**WHAT YOU HAVE TO DO:** Extract from the listing each line in which the word "shade" appears.

** RECORDS SHOWN follows **

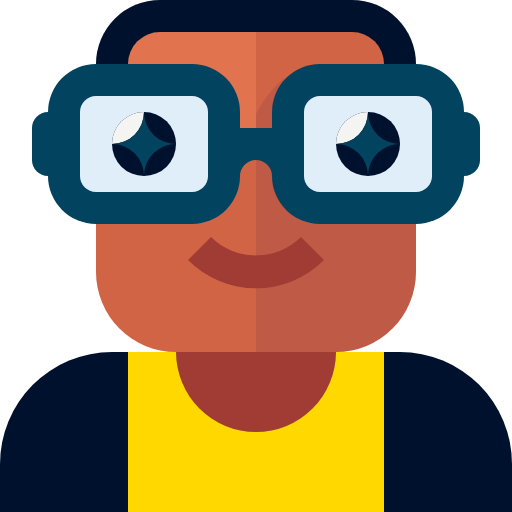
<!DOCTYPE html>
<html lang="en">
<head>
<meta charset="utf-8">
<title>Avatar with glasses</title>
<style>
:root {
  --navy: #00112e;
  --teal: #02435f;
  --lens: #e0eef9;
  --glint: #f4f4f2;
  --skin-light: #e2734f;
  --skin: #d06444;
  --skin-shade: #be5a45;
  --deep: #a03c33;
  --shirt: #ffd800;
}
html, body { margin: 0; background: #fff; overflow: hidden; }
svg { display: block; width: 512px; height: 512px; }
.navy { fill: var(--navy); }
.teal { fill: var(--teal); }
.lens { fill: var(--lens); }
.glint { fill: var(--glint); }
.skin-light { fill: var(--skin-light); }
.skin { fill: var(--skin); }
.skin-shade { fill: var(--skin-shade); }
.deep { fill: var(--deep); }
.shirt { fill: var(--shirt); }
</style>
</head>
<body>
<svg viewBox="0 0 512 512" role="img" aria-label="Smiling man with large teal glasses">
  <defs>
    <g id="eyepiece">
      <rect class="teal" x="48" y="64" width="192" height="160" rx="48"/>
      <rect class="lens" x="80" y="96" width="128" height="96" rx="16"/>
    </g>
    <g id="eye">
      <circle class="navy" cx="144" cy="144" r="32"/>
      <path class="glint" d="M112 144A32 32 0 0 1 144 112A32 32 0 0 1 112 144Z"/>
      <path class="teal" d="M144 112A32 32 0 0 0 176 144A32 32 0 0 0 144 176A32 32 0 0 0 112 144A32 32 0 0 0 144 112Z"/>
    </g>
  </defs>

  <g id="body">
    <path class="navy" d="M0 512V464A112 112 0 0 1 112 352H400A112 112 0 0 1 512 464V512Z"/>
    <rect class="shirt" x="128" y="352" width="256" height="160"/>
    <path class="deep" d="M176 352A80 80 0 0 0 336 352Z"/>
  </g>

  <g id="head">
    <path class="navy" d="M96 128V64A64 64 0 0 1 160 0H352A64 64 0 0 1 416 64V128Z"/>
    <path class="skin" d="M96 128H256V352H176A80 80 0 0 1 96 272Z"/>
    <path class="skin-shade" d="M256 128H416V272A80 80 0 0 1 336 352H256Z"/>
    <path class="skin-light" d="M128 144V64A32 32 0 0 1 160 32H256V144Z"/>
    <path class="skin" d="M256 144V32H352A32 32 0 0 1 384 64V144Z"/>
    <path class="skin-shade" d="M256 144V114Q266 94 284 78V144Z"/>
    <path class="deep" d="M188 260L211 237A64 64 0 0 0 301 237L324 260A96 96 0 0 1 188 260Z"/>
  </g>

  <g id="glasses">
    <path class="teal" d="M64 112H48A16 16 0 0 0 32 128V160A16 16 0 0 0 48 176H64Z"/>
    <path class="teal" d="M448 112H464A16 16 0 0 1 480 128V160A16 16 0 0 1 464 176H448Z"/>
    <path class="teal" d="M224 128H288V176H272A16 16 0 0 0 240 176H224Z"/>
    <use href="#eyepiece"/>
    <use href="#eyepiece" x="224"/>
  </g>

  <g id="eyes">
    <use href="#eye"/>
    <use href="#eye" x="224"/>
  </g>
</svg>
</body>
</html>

** End of RECORDS SHOWN **
** RECORDS SHOWN follows **

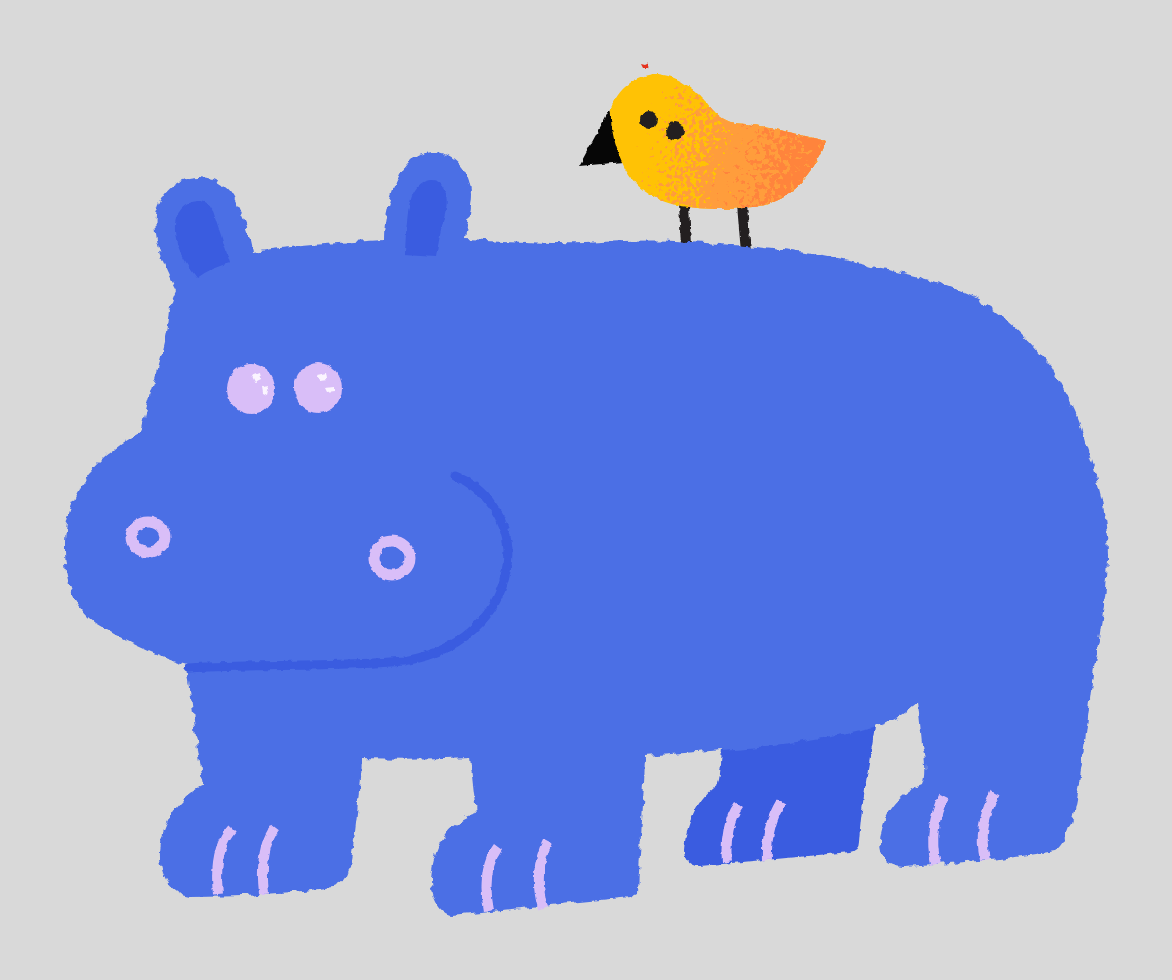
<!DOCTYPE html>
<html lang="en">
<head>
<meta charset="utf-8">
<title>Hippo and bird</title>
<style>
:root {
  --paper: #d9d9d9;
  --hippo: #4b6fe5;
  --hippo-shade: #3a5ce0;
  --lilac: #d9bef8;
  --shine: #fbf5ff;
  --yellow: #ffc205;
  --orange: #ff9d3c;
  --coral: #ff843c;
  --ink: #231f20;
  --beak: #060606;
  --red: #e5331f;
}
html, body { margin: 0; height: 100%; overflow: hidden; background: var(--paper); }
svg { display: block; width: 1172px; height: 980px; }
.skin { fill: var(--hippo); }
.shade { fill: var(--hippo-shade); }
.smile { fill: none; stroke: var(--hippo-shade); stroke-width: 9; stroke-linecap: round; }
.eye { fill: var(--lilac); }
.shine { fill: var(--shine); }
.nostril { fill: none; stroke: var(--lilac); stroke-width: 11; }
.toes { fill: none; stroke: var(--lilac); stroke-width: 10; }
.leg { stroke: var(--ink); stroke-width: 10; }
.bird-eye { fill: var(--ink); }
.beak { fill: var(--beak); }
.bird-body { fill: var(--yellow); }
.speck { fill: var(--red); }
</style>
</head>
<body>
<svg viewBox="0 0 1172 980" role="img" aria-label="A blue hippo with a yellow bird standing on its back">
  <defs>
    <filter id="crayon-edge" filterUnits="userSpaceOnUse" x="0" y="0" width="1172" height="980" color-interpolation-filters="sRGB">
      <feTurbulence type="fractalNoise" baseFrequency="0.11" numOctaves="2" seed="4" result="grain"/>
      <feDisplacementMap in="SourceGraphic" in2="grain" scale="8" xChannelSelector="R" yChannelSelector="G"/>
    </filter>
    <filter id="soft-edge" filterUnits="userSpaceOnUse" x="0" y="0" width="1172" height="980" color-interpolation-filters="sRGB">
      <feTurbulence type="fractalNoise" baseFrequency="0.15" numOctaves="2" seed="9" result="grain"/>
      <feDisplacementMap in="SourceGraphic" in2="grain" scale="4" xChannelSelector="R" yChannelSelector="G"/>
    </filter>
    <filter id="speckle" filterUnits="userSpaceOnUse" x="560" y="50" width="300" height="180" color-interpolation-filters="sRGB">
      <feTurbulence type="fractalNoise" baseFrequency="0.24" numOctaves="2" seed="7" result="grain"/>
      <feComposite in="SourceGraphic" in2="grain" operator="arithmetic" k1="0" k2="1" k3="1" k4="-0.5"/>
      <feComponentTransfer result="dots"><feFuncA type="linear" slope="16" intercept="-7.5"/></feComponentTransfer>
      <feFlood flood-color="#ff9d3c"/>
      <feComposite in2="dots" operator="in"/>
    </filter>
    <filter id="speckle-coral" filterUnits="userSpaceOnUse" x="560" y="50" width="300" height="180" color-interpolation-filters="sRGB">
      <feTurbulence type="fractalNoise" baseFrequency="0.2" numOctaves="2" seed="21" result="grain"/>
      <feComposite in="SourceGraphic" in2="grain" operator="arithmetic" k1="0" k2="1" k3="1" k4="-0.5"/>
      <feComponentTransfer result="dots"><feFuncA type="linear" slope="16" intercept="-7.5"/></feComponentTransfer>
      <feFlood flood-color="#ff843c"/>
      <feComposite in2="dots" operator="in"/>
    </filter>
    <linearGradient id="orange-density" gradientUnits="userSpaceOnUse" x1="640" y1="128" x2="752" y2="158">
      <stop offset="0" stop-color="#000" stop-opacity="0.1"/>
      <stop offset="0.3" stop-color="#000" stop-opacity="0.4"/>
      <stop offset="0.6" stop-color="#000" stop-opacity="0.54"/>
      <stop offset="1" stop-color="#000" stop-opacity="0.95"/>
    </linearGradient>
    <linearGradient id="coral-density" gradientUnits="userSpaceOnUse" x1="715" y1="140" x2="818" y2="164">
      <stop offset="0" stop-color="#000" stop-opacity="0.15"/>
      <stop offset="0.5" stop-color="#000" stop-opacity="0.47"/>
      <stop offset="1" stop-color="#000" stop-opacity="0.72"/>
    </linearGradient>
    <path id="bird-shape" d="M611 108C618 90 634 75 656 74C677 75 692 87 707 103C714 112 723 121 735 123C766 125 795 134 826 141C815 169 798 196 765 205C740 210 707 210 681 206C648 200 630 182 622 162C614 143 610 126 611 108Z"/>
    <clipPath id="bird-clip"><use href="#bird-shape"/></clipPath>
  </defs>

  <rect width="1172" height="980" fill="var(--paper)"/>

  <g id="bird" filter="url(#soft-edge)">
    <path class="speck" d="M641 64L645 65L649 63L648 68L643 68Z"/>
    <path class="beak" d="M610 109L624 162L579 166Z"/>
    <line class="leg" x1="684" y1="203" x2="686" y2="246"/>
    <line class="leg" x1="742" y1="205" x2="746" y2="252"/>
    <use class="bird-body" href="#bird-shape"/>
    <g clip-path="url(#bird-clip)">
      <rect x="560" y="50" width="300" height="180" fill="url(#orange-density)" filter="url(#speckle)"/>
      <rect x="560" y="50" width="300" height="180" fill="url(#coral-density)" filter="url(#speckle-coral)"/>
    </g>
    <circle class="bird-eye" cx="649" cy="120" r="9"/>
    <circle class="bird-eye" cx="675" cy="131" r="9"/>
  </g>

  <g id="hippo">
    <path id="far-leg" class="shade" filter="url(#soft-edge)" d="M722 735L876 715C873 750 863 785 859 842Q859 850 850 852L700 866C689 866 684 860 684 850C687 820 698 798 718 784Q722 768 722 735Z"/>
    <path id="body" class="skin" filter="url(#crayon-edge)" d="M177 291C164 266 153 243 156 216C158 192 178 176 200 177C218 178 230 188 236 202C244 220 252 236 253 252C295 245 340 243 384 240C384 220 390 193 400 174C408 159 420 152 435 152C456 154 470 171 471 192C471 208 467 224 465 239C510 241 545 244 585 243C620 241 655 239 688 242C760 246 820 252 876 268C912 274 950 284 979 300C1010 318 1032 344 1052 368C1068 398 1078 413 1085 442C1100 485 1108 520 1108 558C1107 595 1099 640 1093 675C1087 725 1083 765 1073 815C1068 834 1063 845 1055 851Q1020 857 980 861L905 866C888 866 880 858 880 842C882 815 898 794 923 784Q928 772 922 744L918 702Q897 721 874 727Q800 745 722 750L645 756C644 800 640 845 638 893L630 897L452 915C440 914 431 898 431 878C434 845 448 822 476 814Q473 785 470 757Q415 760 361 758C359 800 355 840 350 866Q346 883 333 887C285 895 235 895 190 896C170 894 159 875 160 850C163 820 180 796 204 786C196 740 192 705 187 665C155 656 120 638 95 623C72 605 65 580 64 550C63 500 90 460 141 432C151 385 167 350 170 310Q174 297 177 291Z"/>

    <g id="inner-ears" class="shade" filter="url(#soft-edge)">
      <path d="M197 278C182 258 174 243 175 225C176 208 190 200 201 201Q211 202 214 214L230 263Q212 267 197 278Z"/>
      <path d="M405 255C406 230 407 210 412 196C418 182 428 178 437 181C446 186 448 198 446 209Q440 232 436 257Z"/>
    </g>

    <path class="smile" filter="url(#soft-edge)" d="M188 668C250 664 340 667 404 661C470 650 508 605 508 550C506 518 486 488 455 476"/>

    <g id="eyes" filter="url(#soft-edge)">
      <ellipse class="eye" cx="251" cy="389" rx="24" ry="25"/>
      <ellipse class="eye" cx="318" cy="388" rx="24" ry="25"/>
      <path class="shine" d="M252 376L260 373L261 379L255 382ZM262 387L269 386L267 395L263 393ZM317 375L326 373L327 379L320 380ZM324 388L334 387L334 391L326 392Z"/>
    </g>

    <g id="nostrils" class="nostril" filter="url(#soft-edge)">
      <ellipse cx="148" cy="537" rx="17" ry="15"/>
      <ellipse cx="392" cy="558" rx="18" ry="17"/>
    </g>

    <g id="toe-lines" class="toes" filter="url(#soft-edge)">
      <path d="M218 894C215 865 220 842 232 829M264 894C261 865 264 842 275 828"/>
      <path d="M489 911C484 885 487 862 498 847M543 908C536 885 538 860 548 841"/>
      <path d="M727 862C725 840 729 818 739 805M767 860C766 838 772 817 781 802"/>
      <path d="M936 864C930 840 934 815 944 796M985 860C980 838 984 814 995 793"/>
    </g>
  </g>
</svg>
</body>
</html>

** End of RECORDS SHOWN **
** RECORDS SHOWN follows **

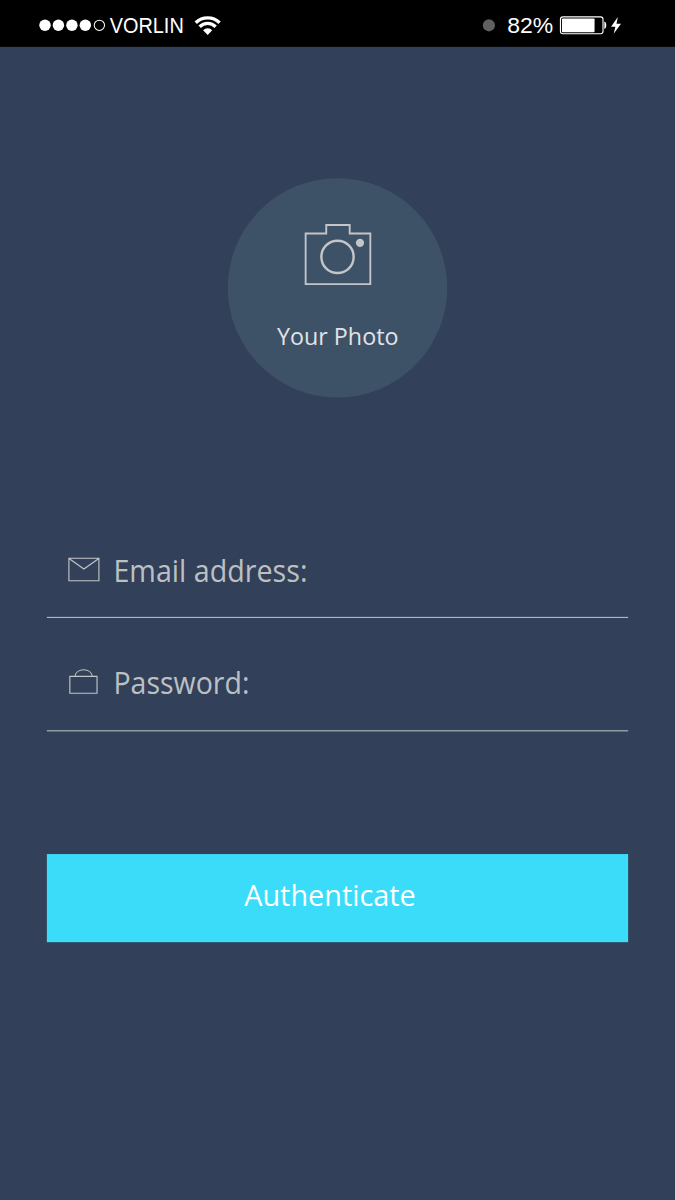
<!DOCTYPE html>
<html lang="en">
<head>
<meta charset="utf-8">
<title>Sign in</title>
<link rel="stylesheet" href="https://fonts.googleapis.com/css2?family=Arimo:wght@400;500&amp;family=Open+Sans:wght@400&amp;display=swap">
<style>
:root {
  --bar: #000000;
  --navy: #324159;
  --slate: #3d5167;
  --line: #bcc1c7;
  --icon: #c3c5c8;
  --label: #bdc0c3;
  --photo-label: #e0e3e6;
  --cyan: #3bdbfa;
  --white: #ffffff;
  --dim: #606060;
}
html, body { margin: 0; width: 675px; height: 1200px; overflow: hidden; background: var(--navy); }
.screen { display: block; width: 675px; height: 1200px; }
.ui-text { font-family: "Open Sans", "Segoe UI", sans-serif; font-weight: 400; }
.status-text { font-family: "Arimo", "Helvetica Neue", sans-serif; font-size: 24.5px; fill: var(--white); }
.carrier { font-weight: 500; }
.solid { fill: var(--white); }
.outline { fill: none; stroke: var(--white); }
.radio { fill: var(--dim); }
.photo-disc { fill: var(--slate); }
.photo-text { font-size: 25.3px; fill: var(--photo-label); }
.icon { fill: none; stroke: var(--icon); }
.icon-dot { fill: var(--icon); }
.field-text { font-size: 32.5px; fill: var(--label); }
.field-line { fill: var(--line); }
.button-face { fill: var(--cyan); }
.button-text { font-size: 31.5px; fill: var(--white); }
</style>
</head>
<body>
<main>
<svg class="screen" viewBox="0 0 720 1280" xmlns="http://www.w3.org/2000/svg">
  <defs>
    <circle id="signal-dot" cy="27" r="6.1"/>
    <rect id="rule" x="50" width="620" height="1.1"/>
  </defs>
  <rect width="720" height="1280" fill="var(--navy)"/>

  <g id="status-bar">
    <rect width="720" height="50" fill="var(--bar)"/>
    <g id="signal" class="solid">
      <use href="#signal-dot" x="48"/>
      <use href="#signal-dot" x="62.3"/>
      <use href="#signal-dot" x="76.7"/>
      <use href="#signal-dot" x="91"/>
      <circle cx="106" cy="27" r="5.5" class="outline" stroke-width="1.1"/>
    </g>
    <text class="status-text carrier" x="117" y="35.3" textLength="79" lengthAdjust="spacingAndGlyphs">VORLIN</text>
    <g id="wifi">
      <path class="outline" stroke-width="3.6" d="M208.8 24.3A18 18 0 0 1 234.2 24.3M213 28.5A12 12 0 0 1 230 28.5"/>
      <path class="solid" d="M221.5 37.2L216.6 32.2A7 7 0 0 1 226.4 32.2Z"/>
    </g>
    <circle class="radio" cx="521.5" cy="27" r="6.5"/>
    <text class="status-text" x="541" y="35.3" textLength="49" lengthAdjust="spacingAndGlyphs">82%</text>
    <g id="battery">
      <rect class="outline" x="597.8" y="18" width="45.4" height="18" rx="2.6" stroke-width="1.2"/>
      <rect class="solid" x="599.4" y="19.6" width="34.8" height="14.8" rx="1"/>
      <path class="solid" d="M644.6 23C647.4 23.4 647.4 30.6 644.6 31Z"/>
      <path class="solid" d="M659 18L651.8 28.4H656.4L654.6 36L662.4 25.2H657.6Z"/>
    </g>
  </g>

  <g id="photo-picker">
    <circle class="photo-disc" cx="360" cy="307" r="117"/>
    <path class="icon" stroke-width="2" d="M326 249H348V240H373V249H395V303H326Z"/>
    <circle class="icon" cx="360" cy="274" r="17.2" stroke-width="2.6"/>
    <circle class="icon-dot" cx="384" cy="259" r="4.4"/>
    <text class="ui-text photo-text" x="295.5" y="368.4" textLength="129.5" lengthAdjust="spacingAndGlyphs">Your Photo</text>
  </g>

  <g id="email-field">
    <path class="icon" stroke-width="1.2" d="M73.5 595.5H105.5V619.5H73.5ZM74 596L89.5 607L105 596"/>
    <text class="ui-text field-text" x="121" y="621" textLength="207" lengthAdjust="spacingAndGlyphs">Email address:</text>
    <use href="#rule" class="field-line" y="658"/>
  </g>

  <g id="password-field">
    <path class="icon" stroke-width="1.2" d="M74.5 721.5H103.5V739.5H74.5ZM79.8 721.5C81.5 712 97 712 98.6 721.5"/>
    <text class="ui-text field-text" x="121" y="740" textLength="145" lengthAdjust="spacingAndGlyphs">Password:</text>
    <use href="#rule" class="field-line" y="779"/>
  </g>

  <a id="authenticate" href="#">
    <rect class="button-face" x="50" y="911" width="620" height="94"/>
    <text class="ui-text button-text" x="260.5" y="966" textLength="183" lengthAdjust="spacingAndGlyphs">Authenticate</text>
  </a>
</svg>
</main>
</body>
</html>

** End of RECORDS SHOWN **

**ANSWER:**
  --skin-shade: #be5a45;
.skin-shade { fill: var(--skin-shade); }
    <path class="skin-shade" d="M256 128H416V272A80 80 0 0 1 336 352H256Z"/>
    <path class="skin-shade" d="M256 144V114Q266 94 284 78V144Z"/>
  --hippo-shade: #3a5ce0;
.shade { fill: var(--hippo-shade); }
.smile { fill: none; stroke: var(--hippo-shade); stroke-width: 9; stroke-linecap: round; }
    <path id="far-leg" class="shade" filter="url(#soft-edge)" d="M722 735L876 715C873 750 863 785 859 842Q859 850 850 852L700 866C689 866 684 860 684 850C687 820 698 798 718 784Q722 768 722 735Z"/>
    <g id="inner-ears" class="shade" filter="url(#soft-edge)">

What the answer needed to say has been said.